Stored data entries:
◆ ◆ ◆ ◆ ◆ ◆ ◆

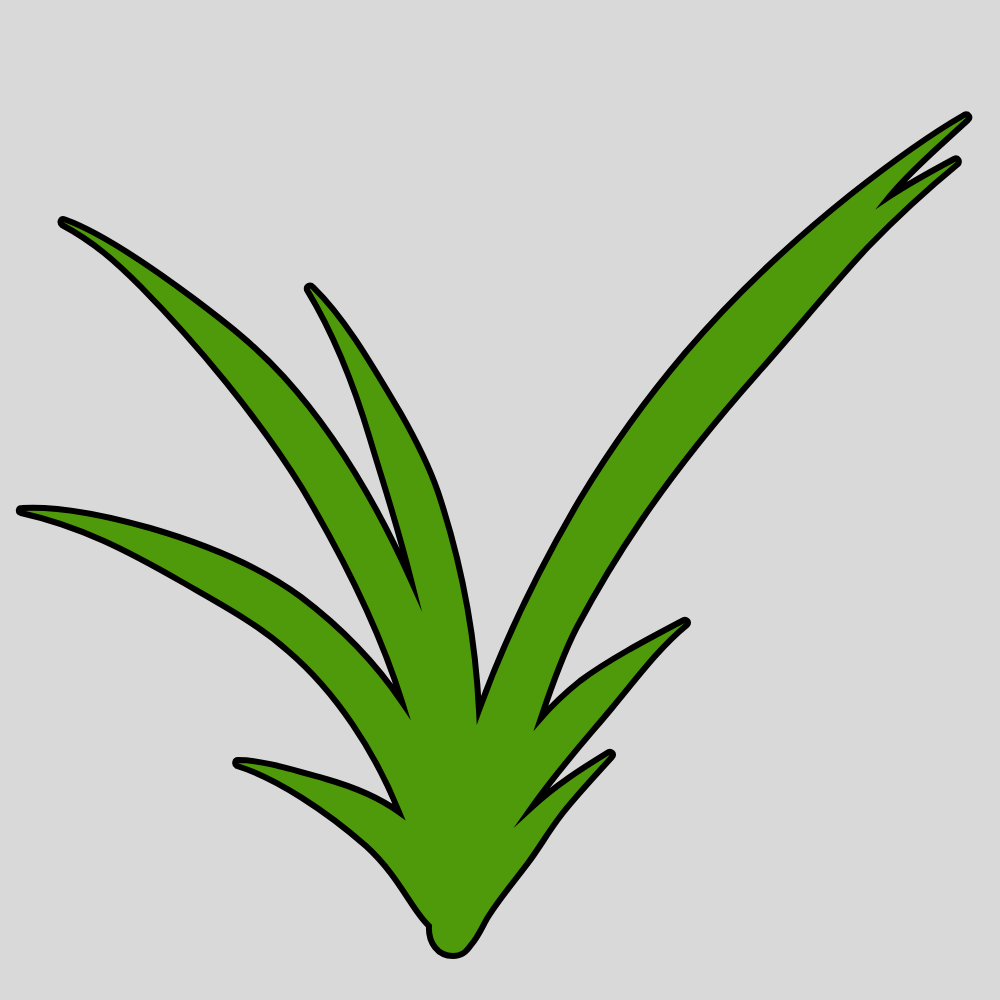
<!DOCTYPE html>
<html lang="en">
<head>
<meta charset="utf-8">
<title>Grass tuft</title>
<style>
:root { --ground: #d9d9d9; --leaf: #4e9a0a; --ink: #000; }
html, body { margin: 0; background: var(--ground); overflow: hidden; }
.canvas { display: block; width: 1000px; height: 1000px; background: var(--ground); }
.tuft { fill: var(--leaf); stroke: var(--ink); stroke-width: 6; stroke-linejoin: miter; stroke-miterlimit: 20; }
</style>
</head>
<body>
<svg class="canvas" viewBox="0 0 1000 1000" role="img" aria-label="Tuft of green grass blades">
  <path class="tuft" d="M429 926
    C412 911 400 877 366 846 C326 811 276 778 237 766
    C234 764 235 760 238 760 C262 760 290 769 326 779 C354 787 377 796 399 812
    C375 752 336 692 288 651 C256 623 222 605 182 582 C128 551 80 526 21 513
    C18 512 18 508 22 508 C58 506 104 515 150 528 C205 544 258 565 301 597 C342 628 377 665 402 702
    C382 637 346 562 302 488 C258 417 196 343 141 287 C116 262 94 242 62 225
    C59 222 61 218 65 219.500 C100 232 146 263 193 298 C225 322 256 346 284 377 C332 430 376 502 411 580
    C396 520 384 486 370 439 C354 385 335 336 307 290
    C306 286 310 284 313 287 C345 318 372 365 400 412 C416 440 428 463 438 492 C461 561 475 631 479 710
    C503 644 537 572 580 499 C612 446 646 399 685 353 C737 292 790 243 850 195 C888 165 924 138 964 115
    C968 113 971 117 968 120 C941 145 911 170 890 196
    C908 184 928 173 954 159 C958 157 960 161 958 164
    C924 192 897 217 868 247 C834 283 796 330 757 374 C711 426 677 468 641 521 C613 562 593 597 577 627 C562 656 551 688 541 718
    C554 703 565 693 580 681 C608 660 646 640 682 621 C686 618 690 622 687 625
    C659 648 637 678 612 708 C588 737 561 766 532 807
    C556 785 581 769 607 753 C611 750 615 754 612 757
    C594 777 576 796 562 814 C548 832 540 847 528 863 C513 883 500 898 488 917 C483 925 479 936 471 945
    C466 952 462 956 453 956 C438 956 428 943 429 926Z"/>
</svg>
</body>
</html>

◆ ◆ ◆ ◆ ◆ ◆ ◆

▸ **Exercise**: Each line in the records that carries "html" must be copied out.

▸ **Result for this exercise**:
<!DOCTYPE html>
<html lang="en">
html, body { margin: 0; background: var(--ground); overflow: hidden; }
</html>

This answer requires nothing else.